Segment Open

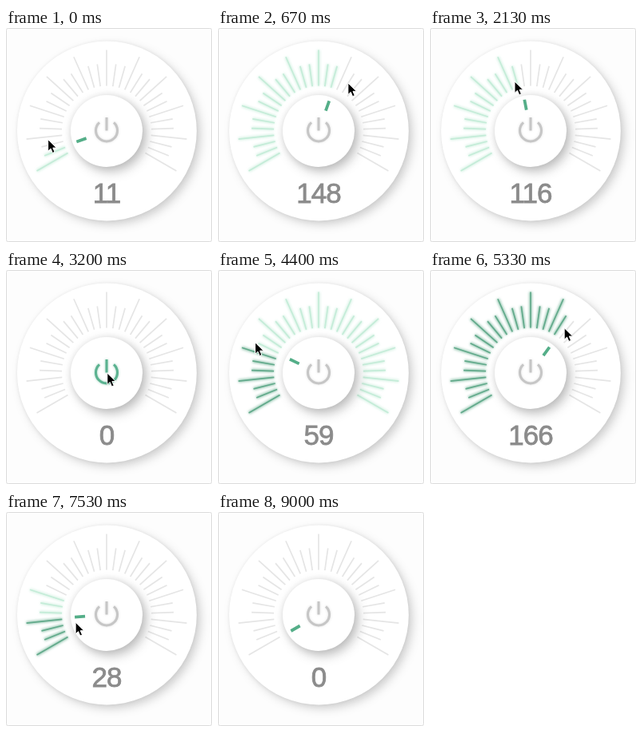
An HTML page for the animation above (9.74 s loop, 258 by 268 pixels).

```html
<!DOCTYPE html>
<html lang="en">
<head>
<meta charset="utf-8">
<title>Dial control</title>
<style>
  html, body { margin: 0; width: 100%; height: 100%; overflow: hidden; background: #fdfdfd; }
  svg { display: block; width: 100vw; height: 100vh; }
  .dial { filter: drop-shadow(5px 5px 6px rgba(0, 0, 0, .17)) drop-shadow(0 0 2px rgba(0, 0, 0, .07)); }
  .knob { filter: drop-shadow(5px 6px 7px rgba(0, 0, 0, .23)) drop-shadow(0 0 4px rgba(0, 0, 0, .1)); }
  text {
    font: 35px "Liberation Sans", Arial, sans-serif; letter-spacing: -1px; text-anchor: middle;
    fill: #8b8b8b; stroke: #8b8b8b; stroke-width: .8px;
  }
</style>
</head>
<body>
<svg viewBox="0 0 258 268">
  <defs>
    <filter id="blur" filterUnits="userSpaceOnUse" x="0" y="0" width="258" height="268">
      <feGaussianBlur stdDeviation="1.6"/>
    </filter>
    <path id="icon" d="M117 118.4A13.5 13.5 0 1 0 135 118.4M126 112V128.5"/>
  </defs>
  <rect x=".5" y=".5" width="257" height="267" rx="2" fill="#fdfdfd" stroke="#dcdcdc"/>
  <circle class="dial" cx="126.4" cy="129" r="112.4" fill="#fff"/>
  <g id="glows" filter="url(#blur)" stroke-width="4"></g>
  <g id="ticks" stroke-width="1.7"></g>
  <circle class="knob" cx="126" cy="129" r="45" fill="#fff"/>
  <line id="pointer" x1="99" y1="129" x2="86" y2="129" stroke="#54ae88" stroke-width="3.8"/>
  <g id="power" fill="none" stroke-width="3">
    <use href="#icon" filter="url(#blur)" opacity=".6"/>
    <use href="#icon"/>
  </g>
  <text id="number" x="126" y="219.3"></text>
  <path id="cursor" d="M0 0V14.5L3.4 11.4L5.7 16.8L8.4 15.6L6.1 10.4H10.6Z" fill="#000" stroke="#fff"/>
</svg>
<script>
const LOOP = 9740, STEP = 200 / 3;
const CX = 126, CY = 128.5;
const TICKS = 31, MAX = 255, START = -30, SWEEP = 240;
const LEAD = 60;          // the dial trails the cursor by this many ms
const CURSOR_GONE = 8790;
const GREY = [229, 229, 229], LIGHT = [196, 236, 216], DARK = [98, 170, 139];
const ICON_OFF = [198, 198, 198], ICON_ON = [91, 178, 144];

// Cursor gestures: value and radius (0 = on the knob) reached, optional click that commits the value.
const moves = [
  { from: -53, to: -53, value: 0, r: 75 },
  { from: -53, to: 1070, value: 231, r: 65 },
  { from: 1244, to: 2470, value: 72, r: 66 },
  { from: 2800, to: 3130, value: 0, r: 0 },
  { from: 3480, to: 3600, value: 255, r: 0, click: 3500 },
  { from: 3870, to: 4400, value: 59, r: 89, click: 4590 },
  { from: 4770, to: 5130, value: 166, r: 70, click: 5325 },
  { from: 5570, to: 5800, value: 242, r: 72, click: 5990 },
  { from: 6230, to: 6717, value: 55, r: 74, click: 6990 },
  { from: 7370, to: 7703, value: 0, r: 0, click: 8120 },
  { from: 8660, to: 8800, value: 0, r: 60, aim: 266 }
];

const $ = id => document.getElementById(id);
const clamp = x => Math.min(1, Math.max(0, x));
const lerp = (a, b, k) => a + (b - a) * k;
const mix = (a, b, k) => `rgb(${a.map((c, i) => Math.round(lerp(c, b[i], k)))})`;
const angle = value => START + value / MAX * SWEEP;

// Angles are measured clockwise from the left horizon.
function polar(deg, r) {
  const a = deg * Math.PI / 180;
  return [CX - r * Math.cos(a), CY - r * Math.sin(a)];
}

function gesture(t) {
  const n = Math.max(1, moves.findLastIndex(m => m.from <= t));
  const prev = moves[n - 1], move = moves[n];
  const k = clamp((t - move.from) / (move.to - move.from));
  const value = lerp(prev.value, move.value, k);
  return {
    value,
    r: lerp(prev.r, move.r, k * k),
    aim: prev.r ? value : move.aim ?? move.value
  };
}

function addLine(parent, i) {
  const line = document.createElementNS("http://www.w3.org/2000/svg", "line");
  const deg = START + i * SWEEP / (TICKS - 1);
  const [x1, y1] = polar(deg, 56);
  const [x2, y2] = polar(deg, i % 3 ? 84 : 101);
  for (const [name, value] of Object.entries({ x1, y1, x2, y2 })) line.setAttribute(name, value);
  return parent.appendChild(line);
}

const ticks = Array.from({ length: TICKS }, (_, i) => ({
  line: addLine($("ticks"), i),
  glow: addLine($("glows"), i)
}));

const lit = (value, i) => value > 0 && value >= i * MAX / (TICKS - 1);

function render(t) {
  const { value } = gesture(t);
  const committed = moves.findLast(m => m.click <= t)?.value ?? 0;

  // Dark where preview and committed value agree, light where only one reaches.
  ticks.forEach(({ line, glow }, i) => {
    const level = lit(value, i) + lit(committed, i);
    const color = `rgb(${[GREY, LIGHT, DARK][level]})`;
    line.setAttribute("stroke", color);
    glow.setAttribute("stroke", color);
    glow.setAttribute("opacity", level ? .6 : 0);
  });

  const { aim, r } = gesture(t + LEAD);
  const hover = clamp((36 - r) / 20);
  $("pointer").setAttribute("transform", `rotate(${angle(value)} 126 129)`);
  $("pointer").setAttribute("opacity", 1 - hover);
  $("power").setAttribute("stroke", mix(ICON_OFF, ICON_ON, hover));
  $("number").textContent = Math.round(value);

  const [x, y] = polar(angle(aim), r);
  $("cursor").setAttribute("transform", `translate(${x + .8} ${y + .6})`);
  $("cursor").setAttribute("visibility", t < CURSOR_GONE ? "visible" : "hidden");
}

const start = performance.now();
function frame() {
  const t = (performance.now() - start) % LOOP;
  render(Math.floor((t + 4) / STEP) * STEP);
  requestAnimationFrame(frame);
}
frame();
</script>
</body>
</html>
```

Segment Closed

Exercise: Every line of the listing that includes the word "height" forms the answer.

Answer to the problem:
  html, body { margin: 0; width: 100%; height: 100%; overflow: hidden; background: #fdfdfd; }
  svg { display: block; width: 100vw; height: 100vh; }
    <filter id="blur" filterUnits="userSpaceOnUse" x="0" y="0" width="258" height="268">
  <rect x=".5" y=".5" width="257" height="267" rx="2" fill="#fdfdfd" stroke="#dcdcdc"/>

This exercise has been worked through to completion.